All week long I’ve been hosting an event called Revision Week on my writers’ advice site DearEditor.com. It’s been so fantastic!
Revision Week brings together eight prolific, bestselling, award-winning authors for a week of revision tips, insights, and stories from the trenches. Each day I post a new interview in the hopes that the writers who visit DearEditor.com can learn from writers who turn first drafts into lauded books every day. To make it extra fun, I’ve been giving away a free partial edit each day, with a full manuscript edit giveaway lined up for Saturday.
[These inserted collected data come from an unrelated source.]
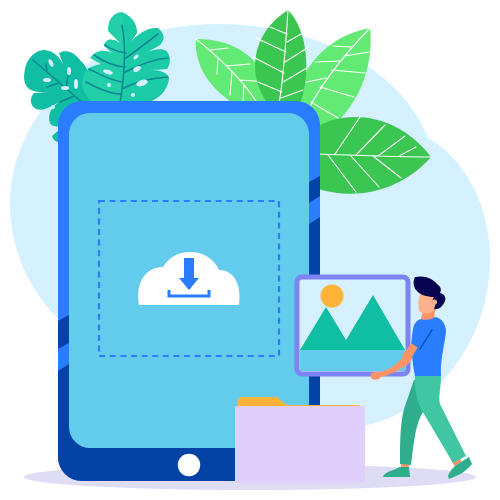
<!DOCTYPE html>
<html lang="en">
<head>
<meta charset="utf-8">
<title>Cloud download illustration</title>
<style>
:root {
  --sky: #d5f0fe;
  --ground: #dfdcf6;
  --blue: #2b7dff;
  --navy: #0343a6;
  --screen: #63cbec;
  --teal: #22cfa9;
  --teal-deep: #10bfa3;
  --vein: #0c8795;
  --leaf-light: #63ea74;
  --leaf: #3ac651;
  --violet: #7d84f2;
  --lilac: #e0cffc;
  --amber: #ffb338;
  --skin: #ff9567;
  --hair: #07054f;
  --trousers: #40c7a1;
  --trousers-back: #2fae8c;
  --white: #fff;
}
html, body { margin: 0; width: 500px; height: 500px; overflow: hidden; background: var(--white); }
svg { display: block; width: 500px; height: 500px; }
.sky { fill: var(--sky); }
.ground { fill: var(--ground); }
.blue { fill: var(--blue); }
.navy { fill: var(--navy); }
.screen { fill: var(--screen); }
.teal { fill: var(--teal); }
.teal-deep { fill: var(--teal-deep); }
.leaf-light { fill: var(--leaf-light); }
.leaf { fill: var(--leaf); }
.lilac { fill: var(--lilac); }
.amber { fill: var(--amber); }
.skin { fill: var(--skin); }
.face { fill: #ffb08c; }
.hair { fill: var(--hair); }
.trousers { fill: var(--trousers); }
.trousers-back { fill: var(--trousers-back); }
.white { fill: var(--white); }
.veins { fill: none; stroke: var(--white); stroke-width: 1.1; stroke-linecap: round; }
.monstera-veins { fill: none; stroke: var(--vein); stroke-width: 1.6; stroke-linecap: round; }
.drop-zone { fill: none; stroke: var(--blue); stroke-width: 2.2; stroke-dasharray: 6 4.6; }
.tray { fill: none; stroke: var(--blue); stroke-width: 3; }
.frame { fill: var(--sky); stroke: var(--violet); stroke-width: 5; }
.fold { fill: none; stroke: var(--navy); stroke-width: 1.2; stroke-linecap: round; }
</style>
</head>
<body>
<svg viewBox="0 0 500 500" role="img" aria-label="A man carries a framed landscape to a folder beside a tablet showing a cloud download">
  <defs>
    <clipPath id="tablet-shape"><rect x="58" y="101" width="262" height="380" rx="24"/></clipPath>
    <clipPath id="monstera-front-shape"><path d="M82 84C83 71 88 66 101 64L90 58C96 50 103 49 112 53L104 46C105 39 111 37 120 43L108 31C108 19 113 13 122 12C133 17 137 24 137 33L130 43C138 33 149 27 158 28C165 34 165 40 160 45L146 53C156 48 165 48 168 53C171 59 170 65 167 69L150 70C161 70 168 73 169 78C168 91 158 99 147 103H94C87 98 83 92 82 84Z"/></clipPath>
  </defs>

  <g id="backdrop">
    <path class="sky" d="M10 204C10 150 40 100 85 66C120 38 165 24 218 24C290 24 350 48 388 82C408 100 420 118 428 138C464 158 490 205 490 258C490 330 450 390 394 416C360 432 330 428 290 420L70 330C35 300 10 256 10 204Z"/>
    <ellipse class="ground" cx="250" cy="477" rx="226" ry="13"/>
  </g>

  <g id="monstera-leaves">
    <g id="monstera-back">
      <path class="teal-deep" d="M24 76C25 62 31 52 43 50C52 50 58 55 63 64L59 53C66 49 74 52 80 60C87 66 91 76 89 88L92 104L70 125L62 143C57 143 53 140 52 136L66 124C58 128 52 127 50 123C47 114 52 106 61 101C52 106 43 112 36 109C29 105 30 97 34 93L52 92C42 93 32 92 28 88C25 85 24 81 24 76Z"/>
      <path class="monstera-veins" d="M33 60L84 104M47 72L46 64M59 83L47 87M66 89L68 76M74 96L60 102"/>
      <g class="sky">
        <ellipse cx="51" cy="63" rx="2" ry="4" transform="rotate(-25 51 63)"/>
        <ellipse cx="47" cy="80" rx="4" ry="2"/>
        <ellipse cx="69" cy="71" rx="2" ry="4"/>
        <ellipse cx="76" cy="84" rx="2" ry="5"/>
        <ellipse cx="65" cy="88" rx="4" ry="2"/>
        <circle cx="53" cy="107" r="2"/>
      </g>
    </g>
    <g id="monstera-front">
      <path class="teal" d="M82 84C83 71 88 66 101 64L90 58C96 50 103 49 112 53L104 46C105 39 111 37 120 43L108 31C108 19 113 13 122 12C133 17 137 24 137 33L130 43C138 33 149 27 158 28C165 34 165 40 160 45L146 53C156 48 165 48 168 53C171 59 170 65 167 69L150 70C161 70 168 73 169 78C168 91 158 99 147 103H94C87 98 83 92 82 84Z"/>
      <g clip-path="url(#monstera-front-shape)">
        <path class="teal-deep" opacity=".35" d="M122 12C127 42 124 74 119 106H180V10Z"/>
        <path class="monstera-veins" d="M122 25C127 50 124 78 120 104M126 53C113 51 105 46 100 41M125 67C112 66 101 60 94 55M123 82C110 81 98 73 87 68M121 94C109 94 97 88 86 82M126 58C137 50 149 41 158 34M125 72C141 64 154 59 168 58M122 89C138 80 154 78 168 77"/>
      </g>
      <g class="sky">
        <ellipse cx="108" cy="72" rx="5" ry="2" transform="rotate(18 108 72)"/>
        <circle cx="109" cy="85" r="2"/>
        <ellipse cx="137" cy="69" rx="4" ry="2.5" transform="rotate(-28 137 69)"/>
        <ellipse cx="142" cy="83" rx="6" ry="3" transform="rotate(-20 142 83)"/>
        <ellipse cx="136" cy="57" rx="3" ry="1.6" transform="rotate(-40 136 57)"/>
        <circle cx="133" cy="95" r="2"/>
      </g>
    </g>
  </g>

  <g id="broad-leaves">
    <g id="leaf-left">
      <path class="leaf-light" d="M196 39C234 39 266 57 273 104H234C210 88 194 66 196 39Z"/>
      <path class="veins" d="M196 39C221 59 243 80 258 104M218 58L217 74M232 72L230 95M244 84L243 103M210 50L228 48M226 66L250 64M240 80L268 82"/>
    </g>
    <g id="leaf-right">
      <path class="leaf-light" d="M370 28C374 66 360 108 320 137L296 106C298 70 326 36 370 28Z"/>
      <path class="veins" d="M370 28C342 57 318 88 304 118M352 47L333 46M340 61L315 62M326 78L302 83M344 56L369 52M332 70L365 73M320 87L354 97M311 102L338 118"/>
    </g>
    <g id="leaf-centre">
      <path class="leaf" d="M288 10C308 30 311 74 300 104H268C247 76 250 34 288 10Z"/>
      <path class="veins" d="M288 10C286 42 284 74 279 104M287 34L270 27M286 52L256 38M284 73L253 57M282 92L258 82M287 42L303 33M285 62L307 48M283 82L307 68M281 98L303 90"/>
    </g>
    <g id="leaf-low">
      <path class="leaf" d="M318 126C352 108 400 116 431 157C402 190 358 201 318 189Z"/>
      <path class="veins" d="M318 154C352 155 390 157 431 157M335 154L360 117M356 155L385 125M378 156L405 136M399 156L416 147M328 155L356 192M350 155L379 187M373 156L401 178"/>
    </g>
  </g>

  <g id="tablet">
    <g clip-path="url(#tablet-shape)">
      <rect class="blue" x="58" y="101" width="262" height="380"/>
      <path class="navy" d="M58 321L69 315V343L58 349ZM58 371L69 364L309 224L320 217V481H58ZM309 182L320 176V196L309 203Z"/>
    </g>
    <rect class="screen" x="69" y="113" width="240" height="335" rx="21"/>
    <circle class="white" cx="189" cy="465" r="11.2"/>
  </g>

  <g id="cloud-download">
    <rect class="drop-zone" x="99" y="201" width="180" height="155"/>
    <path class="white" d="M139 305C135 282 146 267 163 267C169 257 179 252 190 252C204 252 214 259 219 270C233 270 242 283 239 305Z"/>
    <path class="blue" d="M184 258H194V278H199L189 290L179 278H184Z"/>
    <path class="tray" d="M169 290V296H209V290"/>
  </g>

  <g id="landscape-picture">
    <rect class="frame" x="297" y="277" width="111" height="97" rx="5"/>
    <rect class="screen" x="300" y="349" width="105" height="22"/>
    <circle class="amber" cx="332" cy="296" r="11.5"/>
    <path class="teal-deep" d="M300 350L326 307L346 340L373 295L405 350Z"/>
  </g>

  <g id="folder">
    <path class="amber" d="M238 410V401Q238 397 242 397H276C280 397 282 404 288 405H358Q361 405 361 410Z"/>
    <rect class="lilac" x="235" y="406" width="130" height="77" rx="2"/>
  </g>

  <g id="man">
    <g id="legs">
      <path class="skin" d="M401 462H409V469H401ZM451 460L459 456L462 463L455 467Z"/>
      <path class="trousers-back" d="M414 380L435 384L424 410C415 424 414 442 411 465L400 464C400 444 400 424 404 409Z"/>
      <path class="trousers" d="M415 376L441 375C441 388 438 397 440 404L466 456L453 463L424 414C417 403 414 390 415 376Z"/>
      <path class="trousers-back" d="M383 477C384 472 394 470 400 467H409L410 477ZM448 476C450 470 455 466 458 464L469 457L472 464C466 472 457 476 449 479Z"/>
    </g>
    <path class="skin" d="M412 343L419 348L409 363C400 370 390 375 381 377C379 380 374 381 371 378C369 374 374 371 380 372C389 370 396 365 402 358Z"/>
    <path class="skin" d="M424 306L436 305L434 319C430 322 425 322 421 319Z"/>
    <path class="blue" d="M421 319C427 321 432 319 435 317C441 318 446 323 446 332C444 348 440 361 441 376H415C412 360 410 344 413 329C414 323 417 320 421 319Z"/>
    <path class="skin" d="M419 345L412 343L402 355L408 364Z"/>
    <path class="blue" d="M433 325L421 350L411 343C415 335 418 327 424 324Z"/>
    <path class="fold" d="M432 330L420 349"/>
    <path class="face" d="M420 294L436 293L437 306C434 313 426 315 420 312C418 309 419 304 418 303Z"/>
    <path class="hair" d="M415 277C424 275 433 278 438 285C442 288 441 291 440 293C445 294 447 299 444 303C442 307 438 310 434 309L436 303C432 304 432 300 434 297C427 297 420 295 416 290C413 286 413 281 415 277Z"/>
    <circle class="face" cx="434.500" cy="302" r="2.500"/>
  </g>
</svg>
</body>
</html>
Here are the amazing writers who have made Revision Week so inspiring that readers have asked for it to be an annual event (and I’ve agreed wholeheartedly!):
Cynthia Leitich Smith, bestselling YA gothic novelist, picture book writer, short story writer, and popular children’s lit blogger: “Back when every novel I wrote was wholly new, I used to write a “discovery draft” wherein, after some prewriting, I plunged in and wrote a full story (with a beginning, middle, and end—say, 35,000 to 60,000 words) to get to know my protagonists, their goals and their world. When I was done, I would print it. Read it. Toss it. And delete the file.”
Kathleen Krull, author of more than 60 books, especially picture books and biographies for young readers: “When I get to the point of taking out commas and putting them back in again, I feel ready to send it off.”
R.L. LaFevers, author of the 13 novels for young people, including the popular middle grade series Theodosia Throckmorton and Nathaniel Fludd Beastologist, and now the forthcoming His Fair Assassin YA trilogy: “There is a point where you aren’t necessarily making it better—just making it different. Or so I try to tell myself.”
Henry Winkler, Lin Oliver, and Theo Baker, popular chapter book collaborators: “[With collaborations] you have to be very flexible in your negotiations so both parties come away feeling ownership of the final draft, and also very sensitive not to make it a critique of your partner’s talents but a decision of what works best at any given moment in the manuscript.”
Mark A. Clements, horror/suspense author, screenwriter, and prolific ghostwriter: “I never share even slightly rough material and I don’t seek out advice on how to ‘fix’ something. I don’t believe in writing by committee.”
Nathan Bransford, top blogger and former literary agent-turned-author of the Jacob Wonderbar middle grade books: “I was a very hands-on agent. I always thought it was important to make sure the manuscript was as good as possible before going out to editors.”
If you’re curious about what else these folks have to say, click over to Revision Week and check out each interview.